I was relieved to hear the familiar sounds of drums and the sight of the Karmic splash screen.  As soon as the desktop came up, I went to work on the Broadcom driver.  I waited a minute to see if the system would recognize the Broadcom card; it didn’t.  I ran the Hardware Driver utility and was disappointed to find no available proprietary drivers.  My student, who had returned to my office, looked concerned.  “Is everything okay?  Is it done?  Why is it taking so long?”  After some explanation, she calmed a little.  I pulled my wired connection from my Thinkpad and plugged it into the Ethernet port.  Immediately, the system recognized the connection and established an IP address.  I looked for the driver again.  This time, it was there.  I enabled it, pulled my wired connection, restarted the wireless radio (it was smart enough to shut down when it realized there was a hardwire connection), and connected to the campus wireless network.  I ran ifconfig from a terminal, and saw an IP address.  Relief.  I crossed my fingers and launched Firefox.  It opened fine.  Just to be sure, I navigated to a couple of webpages; I felt more relief when it did without issue.

“Almost there,” I said to my student.  I launched the Update Manager.  Since the image I was using was the Karmic RC (which was probably the culprit for the aforementioned problems) there were over 200 updates.  I ran them and restarted the system.  I crossed my fingers again and hoped that the wireless card would automatically connect…it did.

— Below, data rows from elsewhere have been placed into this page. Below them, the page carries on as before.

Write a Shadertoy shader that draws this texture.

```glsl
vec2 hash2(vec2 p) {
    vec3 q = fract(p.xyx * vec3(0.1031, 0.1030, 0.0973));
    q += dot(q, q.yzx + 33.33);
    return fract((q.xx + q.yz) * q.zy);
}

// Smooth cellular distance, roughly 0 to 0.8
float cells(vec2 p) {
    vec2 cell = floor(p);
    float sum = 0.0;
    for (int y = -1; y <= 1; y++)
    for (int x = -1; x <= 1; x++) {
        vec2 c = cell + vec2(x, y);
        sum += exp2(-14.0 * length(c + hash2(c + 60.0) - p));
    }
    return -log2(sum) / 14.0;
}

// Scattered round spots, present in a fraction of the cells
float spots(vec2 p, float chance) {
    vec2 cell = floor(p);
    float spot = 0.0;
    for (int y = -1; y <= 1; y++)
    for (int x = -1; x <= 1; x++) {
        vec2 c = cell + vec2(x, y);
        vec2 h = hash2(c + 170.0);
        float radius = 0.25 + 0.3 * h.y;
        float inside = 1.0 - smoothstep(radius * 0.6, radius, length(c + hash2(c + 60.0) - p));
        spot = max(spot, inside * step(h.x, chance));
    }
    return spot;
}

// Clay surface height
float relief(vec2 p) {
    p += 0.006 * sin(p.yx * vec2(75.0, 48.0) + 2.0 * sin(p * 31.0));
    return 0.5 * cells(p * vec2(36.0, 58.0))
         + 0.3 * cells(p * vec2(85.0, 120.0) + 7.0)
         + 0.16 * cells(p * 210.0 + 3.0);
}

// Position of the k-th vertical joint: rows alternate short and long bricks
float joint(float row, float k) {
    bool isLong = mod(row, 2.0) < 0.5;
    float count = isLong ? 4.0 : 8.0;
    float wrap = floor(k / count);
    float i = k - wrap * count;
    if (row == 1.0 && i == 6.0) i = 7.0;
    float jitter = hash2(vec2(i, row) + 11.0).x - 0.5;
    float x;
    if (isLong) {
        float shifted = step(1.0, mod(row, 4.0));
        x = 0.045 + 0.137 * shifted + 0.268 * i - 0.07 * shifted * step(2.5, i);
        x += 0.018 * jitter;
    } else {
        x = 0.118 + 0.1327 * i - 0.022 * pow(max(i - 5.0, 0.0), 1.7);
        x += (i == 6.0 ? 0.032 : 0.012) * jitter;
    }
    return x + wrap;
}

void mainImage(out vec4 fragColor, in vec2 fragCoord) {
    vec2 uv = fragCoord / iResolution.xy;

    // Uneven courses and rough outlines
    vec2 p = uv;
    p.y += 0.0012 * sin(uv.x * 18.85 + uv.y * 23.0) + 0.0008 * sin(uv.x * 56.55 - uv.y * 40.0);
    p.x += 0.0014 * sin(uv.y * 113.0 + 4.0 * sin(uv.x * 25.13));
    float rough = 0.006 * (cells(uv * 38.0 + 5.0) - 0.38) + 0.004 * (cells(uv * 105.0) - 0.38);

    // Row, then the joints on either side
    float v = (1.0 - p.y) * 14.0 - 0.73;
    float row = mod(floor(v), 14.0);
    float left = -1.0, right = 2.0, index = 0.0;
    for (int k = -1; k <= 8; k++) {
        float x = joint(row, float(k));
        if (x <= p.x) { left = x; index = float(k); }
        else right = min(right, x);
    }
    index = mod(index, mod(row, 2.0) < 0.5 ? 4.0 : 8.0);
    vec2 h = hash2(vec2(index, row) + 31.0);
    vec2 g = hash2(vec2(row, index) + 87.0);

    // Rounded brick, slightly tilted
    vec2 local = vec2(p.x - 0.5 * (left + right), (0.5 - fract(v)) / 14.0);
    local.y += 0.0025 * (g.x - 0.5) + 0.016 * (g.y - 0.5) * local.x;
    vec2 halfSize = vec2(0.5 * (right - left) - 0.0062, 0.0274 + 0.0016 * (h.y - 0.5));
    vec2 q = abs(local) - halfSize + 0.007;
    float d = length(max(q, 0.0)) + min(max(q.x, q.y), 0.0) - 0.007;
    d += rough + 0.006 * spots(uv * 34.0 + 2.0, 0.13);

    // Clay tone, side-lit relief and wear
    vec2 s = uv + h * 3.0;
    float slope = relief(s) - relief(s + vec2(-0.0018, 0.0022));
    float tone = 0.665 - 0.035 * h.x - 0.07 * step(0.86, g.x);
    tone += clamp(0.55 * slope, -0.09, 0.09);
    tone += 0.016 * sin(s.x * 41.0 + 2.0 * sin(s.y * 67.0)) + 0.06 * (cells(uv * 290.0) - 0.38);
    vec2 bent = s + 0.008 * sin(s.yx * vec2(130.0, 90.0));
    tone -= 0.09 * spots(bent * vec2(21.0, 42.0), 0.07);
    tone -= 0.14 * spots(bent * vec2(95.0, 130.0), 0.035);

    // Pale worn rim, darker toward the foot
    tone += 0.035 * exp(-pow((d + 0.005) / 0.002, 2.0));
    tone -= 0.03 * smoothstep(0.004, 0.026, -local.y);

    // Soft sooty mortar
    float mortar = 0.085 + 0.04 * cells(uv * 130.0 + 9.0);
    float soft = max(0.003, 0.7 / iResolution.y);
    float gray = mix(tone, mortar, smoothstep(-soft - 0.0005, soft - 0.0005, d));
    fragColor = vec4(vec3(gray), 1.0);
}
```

Before my student left my office, I installed the Compiz Config Manger and the simple version (CCSM), so I could configure Compiz.  After all, she wanted the cube.  After some quick instructions on how to use the managers, I set her virtual desktops and the cube.  She thanked me and promised to go home and test everything out.

When she left, she was smiling.  She told me she would let me know if there were any problems.  It’s been a couple of days and so far, I haven’t heard from her.  I guess things are going well.  I’m glad.  For a minute, I thought I was going to lose a convert.

It really wasn’t a bad install.  Only a few minor problems.  I just wished things went a little smoother for my student’s sake.  You should’ve seen her face when I opened a terminal session.  Just goes to show that you can never get too cocky.  I’m glad I was able to figure things out, but the experience was a nice reminder to always expect the unexpected.  Good old Murphy is always lurking around a corner…waiting to strike.

*For a how-to on this install, please go here.